On Remembering Miles Denny Zeitlin takes all the measures of what makes pianism great and relocates them to another rarefied realm. As we listen to Mr Zeitlin deconstruct songs written by Miles David, or by others appropriated by Mr Davis through performance everything that we thought about piano performance as a benchmark is altered – forever, it would seem – as is the case almost every time Mr Zeitlin sits down to play. But not just with the music of Miles Davis; Mr Zeitlin has altered the context and the landscape of his instrument with every recording he has made in the decades that he has been a performing and recording artist.
It’s hard to understand why some musicians are able to do this and not others – and yes, not even Keith Jarrett and Herbie Hancock it would seem – but it’s a fact; just as the case of Sergei Rachmaninov, Arthur Rubinstein, Vladimir Horowitz and Van Cliburn or Fredrich Gulda and Martha Argerich and Art Tatum, for instance. Like the latter Mr Zeitlin has never seemed to lose the kind of child-like sense of wonder with which he approaches music to begin with. It’s something like the relationship a child has when viewing the moon for the first time for instance – wide-eyed and open mouthed; then setting upon that faraway place and conquering it with equal parts abject and intellectual wonder and the studied ingenuity of an éminence grise; qualities Mr Zeitlin has in spades.
Like Mr Tatum, Miss Argerich, or like Jimi Hendrix, Charlie Parker and – as the subject of this recording – Miles Davis, Mr Zeitlin belongs to that rare breed of performers of genius who have a natural rapport with their instrument. When he plays a piano, it is no longer a piano: it is a violin, a harp, a clarinet, a trumpet, or a whole crashing orchestra together. This is what makes Mr Zeitlin’s solo performances so compelling. Small things give this away: the glittering and dazzling arpeggios combined with dazzling keyboard runs that Mr Zeitlin plays – on “Solar”, for instance, with right and left hands (no less); or the manner in which he begins a seductive conversation between melody with the right hand and harmony and rhythm with his left hand on “Dear Old Stockholm” and “So Near, So Far”. The dyads, triads and other pianistic gestures also come fast and furious on other songs such as “Flamenco Sketches”, “Lament” and also on “The Theme”.

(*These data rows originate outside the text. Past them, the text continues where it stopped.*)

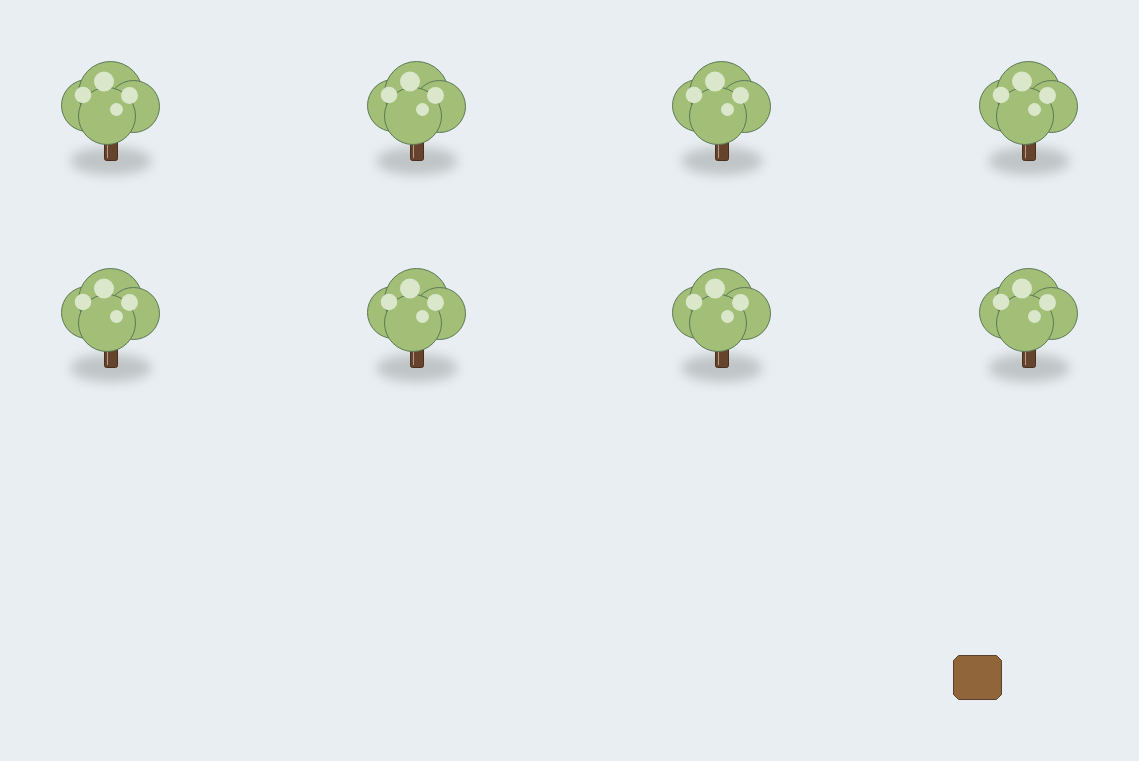
<!DOCTYPE html>
<html lang="en">
<head>
<meta charset="utf-8">
<title>Tree grid</title>
<style>
:root {
  --ground: #e8eef2;
  --leaf: #a2be77;
  --leaf-line: #5b7a56;
  --shine: #dbe7cb;
  --trunk: #65432c;
  --trunk-line: #4a2f1e;
  --trunk-shine: #b79a86;
  --shadow: #c0c4c6;
  --crate: #90653a;
  --crate-line: #5a4030;
}
html, body { margin: 0; overflow: hidden; background: var(--ground); }
svg { display: block; width: 1139px; height: 761px; }
.shadow { fill: var(--shadow); }
.trunk { fill: var(--trunk); stroke: var(--trunk-line); }
.trunk-shine { stroke: var(--trunk-shine); }
.leaves { fill: var(--leaf); stroke: var(--leaf-line); }
.shine { fill: var(--shine); }
.crate { fill: var(--crate); stroke: var(--crate-line); }
</style>
</head>
<body>
<svg viewBox="0 0 1139 761" xmlns="http://www.w3.org/2000/svg">
  <defs>
    <filter id="soft" x="-30%" y="-80%" width="160%" height="260%">
      <feGaussianBlur stdDeviation="6"/>
    </filter>
    <g id="tree">
      <ellipse class="shadow" cx="50" cy="100" rx="41" ry="14" filter="url(#soft)"/>
      <rect class="trunk" x="43.5" y="70" width="13" height="29.5" rx="2"/>
      <line class="trunk-shine" x1="46.5" y1="80" x2="46.5" y2="97"/>
      <g class="leaves">
        <circle cx="26.5" cy="44.5" r="26"/>
        <circle cx="49.5" cy="32.5" r="32"/>
        <circle cx="72.5" cy="45.5" r="26"/>
        <circle cx="46" cy="55" r="28.5"/>
      </g>
      <g class="shine">
        <circle cx="43" cy="20.5" r="10"/>
        <circle cx="22" cy="34" r="8.3"/>
        <circle cx="68.5" cy="34.5" r="8.5"/>
        <circle cx="55.5" cy="48.5" r="6.5"/>
      </g>
    </g>
    <g id="tree-row">
      <use href="#tree" x="61"/>
      <use href="#tree" x="367"/>
      <use href="#tree" x="672"/>
      <use href="#tree" x="979"/>
    </g>
  </defs>
  <use href="#tree-row" y="61"/>
  <use href="#tree-row" y="268"/>
  <polygon class="crate" points="958.5,655.5 996.5,655.5 1001.5,660.5 1001.5,694.5 996.5,699.5 958.5,699.5 953.5,694.5 953.5,660.5" stroke-linejoin="round"/>
</svg>
</body>
</html>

Mr Zeitlin has taken some of Mr Davis’ best-known repertoire spanning decades and literally sings each one of these songs with complete naturalness, for there is nothing contrived or attention-seeking about his approach; no trying to make such well-known repertoire fit into his piano or his pianism; indeed musicianship overall. Also, his traversal of this music is instantly spellbinding for all the right reasons. Where many dive headlong into the music of Mr Davis, Mr Zeitlin is more measured, though he delivers plenty of virtuosity as the charts unfold. Along the way, Mr Zeitlin also shows that even if he is one for slow tempos these flow without a hint of indulgence as in “Lament”. He also stresses the constantly shifting modernity of Mr Davis as in the two versions of “Milestones” as well as with “Time After Time”. Everywhere Mr Zeitlin strikes a compelling balance between volatility and elegance, while maintaining the intuitive sensibility of a Jazz artist.
If by the end of this recording, when after the magnificent “Weirdo” the finale sounds both like a ghostly “wind over the graveyard” as well as like an extended sigh of the record’s dénouement – Mr Zeitlin summing things up with another acknowledgement of Mr Davis’ forward-thinking vision we are left somewhat open-mouthed (again) and breathless it is because the pianist’s ability to address our inner-selves as listeners. However, as with this recording it will take yet another by the remarkable Mr Zeitlin to recall his great artistry simply because we are human and our memories are limited and short.
Track list – 1: Solar; 2: Dear Old Stockholm; 3: Flamenco Sketches; 4: Stablemates; 5: Tomaas; 6: Milestones (1958 Version); 7: Milestones (1947 Version); 8: Circle; 9: So Near So Far; 10: Time After Time; 11: Lament; 12: The Theme; 13: Weirdo
Personnel – Denny Zeitlin: piano
Released – 2019
Label – Sunnyside Records
Runtime – 1:07:49